On Thursday, the Chief Deputy State’s Attorney Michael Schatzow sent a memo to all staff, reacting to the Trump’s administration’s tougher immigration enforcement. Prosecutors were warned about charging illegal immigrants with minor crimes.
“In considering the appropriate disposition of a minor, non-violent criminal case, please be certain to consider those potential consequences to the victim, witnesses, and the defendant,” Schatzow wrote.
Trump’s administration’s Justice Department has prioritized the enforcement of immigration laws. Attorney General Jeff Sessions publicly criticizes the “filth” brought on by criminal organizations and drug cartels, pushing for more immigration prosecutions.

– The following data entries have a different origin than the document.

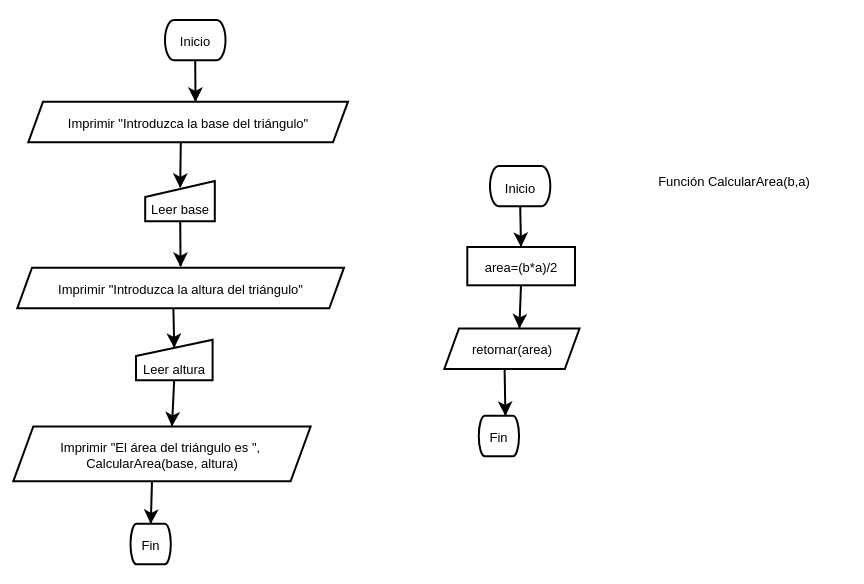
<!DOCTYPE html>
<html lang="es">
<head>
<meta charset="utf-8">
<title>Área del triángulo</title>
<style>
:root { --paper: #fff; --ink: #000; }
* { box-sizing: border-box; }
body { margin: 0; background: var(--paper); }
.flowchart {
  position: relative; width: 864px; height: 584px; overflow: hidden;
  background: var(--paper); color: var(--ink);
  font: 13px/16px "Liberation Sans", Arial, sans-serif;
}
.shapes { position: absolute; inset: 0; display: block; }
.outline { fill: var(--paper); stroke: var(--ink); stroke-width: 2; }
.arrow { stroke: var(--ink); stroke-width: 2; marker-end: url(#arrowhead); }
.arrowhead { fill: var(--ink); }
.node {
  position: absolute; left: var(--x); top: var(--y); width: var(--w); height: var(--h);
  margin: 0; padding-top: 3px;
  display: flex; align-items: center; justify-content: center;
  text-align: center; white-space: nowrap;
}
.manual-input { align-items: flex-end; padding-bottom: 3px; }
.tight { padding-top: 2px; }
</style>
</head>
<body>
<main class="flowchart">
  <svg class="shapes" width="864" height="584" viewBox="0 0 864 584" aria-hidden="true">
    <defs>
      <marker id="arrowhead" markerUnits="userSpaceOnUse" markerWidth="15" markerHeight="15" refX="14" refY="7.5" orient="auto">
        <path class="arrowhead" d="M0 0 L15 7.5 L0 15 L4 7.5 Z"/>
      </marker>
    </defs>
    <g class="outline">
      <rect x="165" y="20" width="60.5" height="40.3" rx="9" ry="20"/>
      <polygon points="43,101.7 348,101.7 333,142.3 28.3,142.3"/>
      <polygon points="145.2,197 214.8,181 214.8,221.3 145.2,221.3"/>
      <polygon points="32,267.7 344,267.7 329.3,308.3 17.3,308.3"/>
      <polygon points="136,356 212.6,339.8 212.6,380.2 136,380.2"/>
      <polygon points="33.3,426.5 310.6,426.5 290.6,481.3 13.3,481.3"/>
      <rect x="130.5" y="523.8" width="40.3" height="40.4" rx="6" ry="20"/>
      <rect x="490" y="166" width="60.3" height="40.3" rx="9" ry="20"/>
      <rect x="467.3" y="247" width="107.7" height="38.3"/>
      <polygon points="459,328.5 579.5,328.5 564.8,369 444.3,369"/>
      <rect x="478.8" y="415.8" width="40.2" height="40.4" rx="6" ry="20"/>
    </g>
    <g class="arrow-lines">
      <line class="arrow" x1="195.2" y1="60" x2="195.5" y2="101"/>
      <line class="arrow" x1="180.8" y1="142" x2="180.2" y2="187"/>
      <line class="arrow" x1="180.2" y1="221" x2="180.6" y2="266"/>
      <line class="arrow" x1="173.4" y1="308" x2="174.2" y2="347"/>
      <line class="arrow" x1="174.2" y1="380" x2="172" y2="425.5"/>
      <line class="arrow" x1="152" y1="481" x2="150.8" y2="523"/>
      <line class="arrow" x1="520.2" y1="206" x2="521" y2="246"/>
      <line class="arrow" x1="521" y1="285" x2="519.4" y2="327.5"/>
      <line class="arrow" x1="504.6" y1="369" x2="505.4" y2="415"/>
    </g>
  </svg>

  <section aria-label="Programa principal">
    <p class="node" style="--x:165px;--y:20px;--w:60px;--h:40px">Inicio</p>
    <p class="node" style="--x:28px;--y:102px;--w:320px;--h:40px">Imprimir "Introduzca la base del triángulo"</p>
    <p class="node manual-input" style="--x:145px;--y:181px;--w:70px;--h:40px">Leer base</p>
    <p class="node" style="--x:17px;--y:268px;--w:327px;--h:40px">Imprimir "Introduzca la altura del triángulo"</p>
    <p class="node manual-input" style="--x:136px;--y:340px;--w:76px;--h:41px">Leer altura</p>
    <p class="node" style="--x:13px;--y:427px;--w:298px;--h:54px"><span>Imprimir "El área del triángulo es ",&nbsp;<br>CalcularArea(base, altura)</span></p>
    <p class="node" style="--x:130px;--y:524px;--w:41px;--h:40px">Fin</p>
  </section>

  <section aria-label="Función CalcularArea">
    <p class="node" style="--x:490px;--y:167px;--w:60px;--h:40px">Inicio</p>
    <p class="node" style="--x:467px;--y:247px;--w:108px;--h:38px">area=(b*a)/2</p>
    <p class="node tight" style="--x:444px;--y:329px;--w:136px;--h:40px">retornar(area)</p>
    <p class="node" style="--x:478px;--y:416px;--w:41px;--h:40px">Fin</p>
    <p class="node" style="--x:654px;--y:160px;--w:160px;--h:40px">Función CalcularArea(b,a)</p>
  </section>
</main>
</body>
</html>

In February, the Homeland Security Department sent out memos saying immigrants in the United States illegally suspected, charged or convicted of any offense will be an enforcement priority.
A Baltimore regional director for CASA de Maryland, Elizabeth Alex, said immigrants and their families are fearful of engaging in court processes. Alex went on to say that Baltimore prosecutors are doing the right thing, when they include immigration status in deciding how to deal with a case.
The only Republican in Maryland’s congressional delegation, U.S. Representative Andy Harris, said it is “a real shame that the State Attorney’s office is unwilling to enforce the law against illegal aliens, who commit crimes in the United States.”
On Friday, Sessions publicly criticized all district attorneys that “openly brag about not charging cases appropriately – giving special treatment to illegal aliens to ensure these criminal aliens aren’t department from their communities.
“They advertise that they will charge a criminal alien with a lesser offense than presumably they would charge a United States citizen. It baffles me,” Sessions said.
Earlier this week, the Acting Brooklyn District Attorney Eric Gonzalez issued similar instruction to prosecutors, along with officially announcing that he is seeking election to a full term.
Under the Trump administration, sanctuary cities face federal funding cuts. However, Mayor Catherine Pugh denies that Baltimore is a sanctuary city simply because it does not operate its own jail, therefore it cannot make decisions on whether to hold people that are charged with immigration crimes.